In transformers with a column-type core it is assumed that the magnetizing current in the three phases is equal, although in reality the current in the central phase is different from the current in the other two. Let’s consider what the possible cases may be:

## STAR-WOUND PRIMARY WINDING WITH NEUTRAL, AND SECONDARY IN STAR FORM

Each of the three magnetizing currents iM(t) absorbed in the three phases is composed of a fundamental iL(t) (at 50 Hz) and a third-order harmonic i3(t) (at 150 Hz):

imA(t) = i1A(t) + i3A(t)

imB(t) = i1B(t) + i3B(t)

imC(t) = i1C(t) + i3C(t)

Applying the first principle of Kirchhoff at the centre of the star O, it is found that the three basic components at 50 Hz, being out of phase for a third of a period and, that is, by 120° between them, give a zero result: i1A(t) + i1B(t) + i1C(t) = 0. Consequently, no fundamental component of magnetizing current will circulate through the neutral wire.

On the other hand, the third-order harmonic components at 150 Hz, being in phase (as may be observed in the figure on the right), give a result equal to i3A(t) + i3b(t) + i3C(t ) = 3 · I3(t). With a frequency of 150 Hz, this current will thus close through the neutral.

The possibility of circulation for the third-harmonic component of the magnetizing current allows the magnetizing current itself to deform and this results in the flux – and therefore the induced electromagnetic force (emf) – becoming sinusoidal (this being the required condition). The only drawback which might occur lies in a possible disturbance that the current at a frequency of 150 Hz circulating in the neutral may create in telephone lines close to the power supply that feeds the transformer.

## STAR-TYPE PRIMARY, STAR-TYPE SECONDARY

As in this case the primary of the transformer does not have a neutral wire it is clear that the sum of the currents at point O must give a zero resultant, whether it is a question of fundamental components or components of the third harmonic.

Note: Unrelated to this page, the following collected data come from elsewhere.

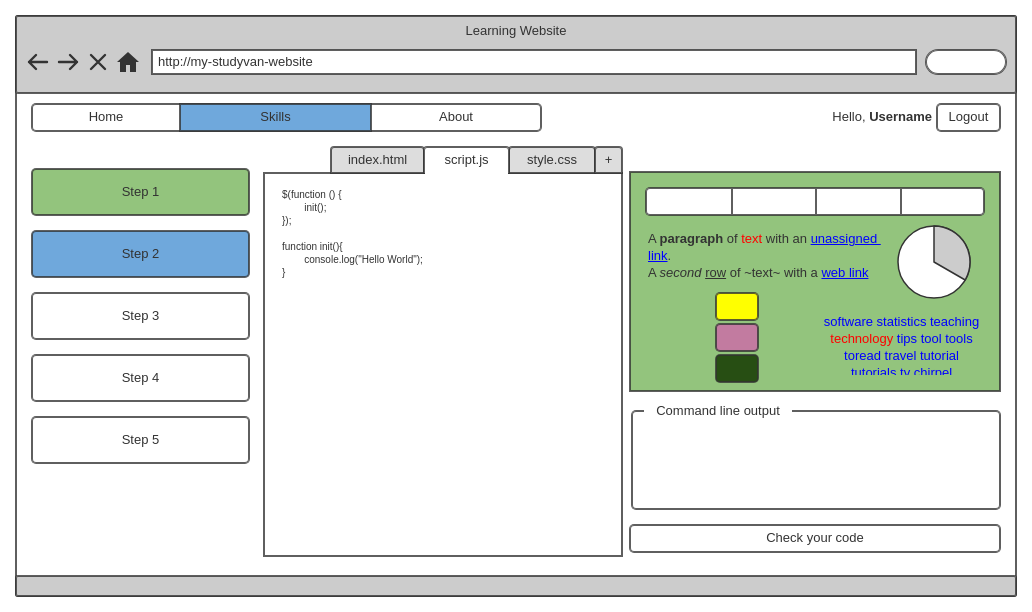
<!DOCTYPE html>
<html lang="en">
<head>
<meta charset="utf-8">
<title>Learning Website</title>
<style>
:root {
  --ink: #333;
  --stroke: rgba(51, 51, 51, .78);
  --paper: #fff;
  --chrome: #ccc;
  --tab: #ddd;
  --green: #93c47d;
  --blue: #6fa8dc;
  --yellow: #ff0;
  --mauve: #c27ba0;
  --forest: #274e13;
  --link: #00f;
  --alert: #f00;
}
* { box-sizing: border-box; margin: 0; padding: 0; }
body {
  width: 1032px; height: 612px; padding: 16px; overflow: hidden;
  background: var(--paper); color: var(--ink);
  font: 13px/17px "Liberation Sans", Arial, sans-serif;
}
a { color: inherit; text-decoration: none; }
ul { list-style: none; }
.outlined { box-shadow: 0 0 0 1px var(--stroke), inset 0 0 0 1px var(--stroke); }
.label { display: flex; align-items: center; justify-content: center; padding-bottom: 2px; }
.rounded { border-radius: 4px; }

.window { width: 1000px; height: 580px; display: flex; flex-direction: column; border-radius: 2px; }
.toolbar { height: 77px; padding-top: 6px; background: var(--chrome); border-radius: 2px; }
.window-title { font-size: 13px; font-weight: 400; text-align: center; height: 28px; }
.toolbar-row { display: flex; height: 24px; }
.browser-icons { width: 136px; height: 24px; }
.address { width: 764px; padding: 3px 6px; background: var(--paper); }
.search { width: 80px; margin-left: 10px; border-radius: 12px; background: var(--paper); }
.status-bar { height: 20px; background: var(--chrome); border-radius: 2px; }

.page { height: 483px; padding: 11px 16px 0; }
.page-header { display: flex; height: 27px; }
.main-menu { display: grid; grid-template-columns: 148px 191px 170px; }
.main-menu .current { background: var(--blue); box-shadow: 0 0 0 1px var(--stroke), inset 0 0 0 1px var(--stroke); }
.greeting { margin: 4px 5px 0 auto; }
.logout { width: 63px; }

.workspace { display: grid; grid-template-columns: 217px 358px 370px; column-gap: 15px; }
.steps { padding-top: 38px; display: flex; flex-direction: column; gap: 16px; }
.steps a { height: 46px; }
.done { background: var(--green); }
.active { background: var(--blue); }

.editor { padding-top: 16px; }
.tabs { display: grid; grid-template-columns: 93px 85px 86px 27px; justify-content: end; height: 26px; }
.tabs a { background: var(--tab); border-radius: 3px 3px 0 0; }
.tabs .open { position: relative; z-index: 1; background: var(--paper); }
.tabs .open::after { content: ""; position: absolute; left: 1px; right: 1px; bottom: -1px; height: 3px; background: var(--paper); }
.code { height: 383px; padding: 15px 18px; font: 10px/13px "Liberation Sans", Arial, sans-serif; }

.results { margin-left: -7px; width: 370px; padding-top: 41px; }
.preview { position: relative; height: 219px; padding: 16px; background: var(--green); }
.preview-menu { display: grid; grid-template-columns: repeat(4, 1fr); height: 27px; background: var(--paper); }
.preview-menu li + li { border-left: 2px solid #5f5f5f; }
.preview-text { padding: 15px 0 0 2px; white-space: nowrap; }
.preview-text .red { color: var(--alert); }
.preview-text a { color: var(--link); text-decoration: underline; }
.pie { position: absolute; left: 267px; top: 53px; width: 74px; height: 74px; }
.swatches { position: absolute; left: 86px; top: 121px; display: grid; gap: 4px; grid-auto-rows: 27px; width: 42px; }
.swatches .yellow { background: var(--yellow); }
.swatches .mauve { background: var(--mauve); }
.swatches .forest { background: var(--forest); }
.tag-cloud { position: absolute; left: 183px; top: 141px; width: 177px; height: 62px; overflow: hidden; text-align: center; white-space: nowrap; color: var(--link); }
.tag-cloud .hot { color: var(--alert); }
.console { position: relative; height: 98px; margin: 20px 0 16px 2px; }
.console h2 { position: absolute; left: 12px; top: -9px; width: 148px; background: var(--paper); font-size: 13px; font-weight: 400; text-align: center; }
.check { height: 27px; }
</style>
</head>
<body>
<main class="window outlined">
  <header class="toolbar outlined">
    <h1 class="window-title">Learning Website</h1>
    <div class="toolbar-row">
      <svg class="browser-icons" viewBox="16 50 136 24" aria-hidden="true">
        <g fill="none" stroke="#333" stroke-width="2.4" stroke-linecap="round" stroke-linejoin="round">
          <path d="M47 62H29M36 55L29 62L36 69"/>
          <path d="M59 62H77M70 55L77 62L70 69"/>
          <path d="M91 55L105 69M105 55L91 69"/>
        </g>
        <path fill="#333" d="M128 52L139 62H136V72H130V65H126V72H120V62H117Z"/>
      </svg>
      <div class="address outlined">http://my-studyvan-website</div>
      <div class="search outlined"></div>
    </div>
  </header>

  <div class="page">
    <div class="page-header">
      <nav class="main-menu outlined rounded">
        <a class="label" href="#">Home</a>
        <a class="label current" href="#">Skills</a>
        <a class="label" href="#">About</a>
      </nav>
      <p class="greeting">Hello, <b>Username</b></p>
      <a class="logout label outlined rounded" href="#">Logout</a>
    </div>

    <div class="workspace">
      <nav class="steps">
        <a class="label outlined rounded done" href="#">Step 1</a>
        <a class="label outlined rounded active" href="#">Step 2</a>
        <a class="label outlined rounded" href="#">Step 3</a>
        <a class="label outlined rounded" href="#">Step 4</a>
        <a class="label outlined rounded" href="#">Step 5</a>
      </nav>

      <section class="editor">
        <nav class="tabs">
          <a class="label outlined" href="#">index.html</a>
          <a class="label outlined open" href="#">script.js</a>
          <a class="label outlined" href="#">style.css</a>
          <a class="label outlined" href="#">+</a>
        </nav>
        <pre class="code outlined">$(function () {
        init();
});

function init(){
        console.log("Hello World");
}</pre>
      </section>

      <div class="results">
        <section class="preview outlined">
          <ul class="preview-menu outlined rounded"><li></li><li></li><li></li><li></li></ul>
          <div class="preview-text">
            <p>A <b>paragraph</b> of <span class="red">text</span> with an <a href="#">unassigned&nbsp;<br>link</a>.</p>
            <p>A <i>second</i> <u>row</u> of ~text~ with a <a href="#">web link</a></p>
          </div>
          <svg class="pie" viewBox="897 225 74 74" role="img" aria-label="Pie chart with one third shaded">
            <g stroke="#333" stroke-width="1.5" stroke-linejoin="round">
              <circle cx="934" cy="262" r="36" fill="#fff"/>
              <path fill="#ccc" d="M934 262V226A36 36 0 0 1 965.2 280Z"/>
            </g>
          </svg>
          <ul class="swatches">
            <li class="yellow outlined rounded"></li>
            <li class="mauve outlined rounded"></li>
            <li class="forest outlined rounded"></li>
          </ul>
          <p class="tag-cloud">software statistics teaching<br><span class="hot">technology</span> tips tool tools<br>toread travel tutorial<br>tutorials tv chirpel</p>
        </section>
        <section class="console outlined rounded">
          <h2>Command line output</h2>
        </section>
        <a class="check label outlined rounded" href="#">Check your code</a>
      </div>
    </div>
  </div>

  <footer class="status-bar outlined"></footer>
</main>
</body>
</html>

Being out of phase by 120° with respect to each other, the fundamental components meet the condition of providing a zero resultant.

Being in phase, in order to meet the first principle of Kirchhoff at the node O the third-harmonic components must be identically zero, i.e. i3A(t) = i3b(t) = i3C(t) = 0.

It follows that the magnetizing current must be sinusoidal (as it can not have harmonic components that will deform it); consequently the flux must be deformed and, with it, the electromagnetic frequencies induced in each phase will also have to be deformed.

The deformation to which the flux is subject is shown in the figure above.

With the induced electromagnetic frequencies the star voltages in the secondary will be deformed, while the linked voltages, resulting from the vector difference between two star voltages, will be sinusoidal (the third-harmonic components of the star voltages are in fact in phase with each other and therefore cancel each other out, creating the difference).

## STAR-TYPE PRIMARY, TRIANGLE-TYPE SECONDARY

For the primary circuit the reasoning in the previous case remains valid and, that is, the magnetizing current is sinusoidal and so the fluxes and, together with them, the induced electromagnetic frequencies will be deformed. In the secondary the induced electromagnetic frequencies are in series in the closed triangle mesh. Being out of phase by 120°, the fundamental components at 50 Hz give rise to a zero resultant, whereas the third-order harmonic components at 150 Hz, being in phase, also impose the circulation of a current at 150 Hz. On the basis of Lenz’s law, such third-harmonic current will tend to oppose the cause that generated it and will therefore tend to limit the third harmonic in the fluxes. It follows that with the triangle link of the secondary the deformation of the induced electromagnetic frequencies will decrease in a significant manner.

## TRIANGLE-TYPE PRIMARY, STAR-TYPE SECONDARY

As nothing opposes the deformation of the magnetizing currents in each phase of the primary (the third harmonic component of magnetizing current can flow freely in the mesh formed by the triangle) both the flux and the induced electromagnetic frequencies in the primary and secondary will be sinusoidal.

The line currents, given by the vector difference of two phase currents, are sinusoidal as the third-harmonic components, being in phase, cancel each other out. The satisfactory behaviour of the three-phase **Dy** transformer, with respect to issues of non-linearity of the core, is evident.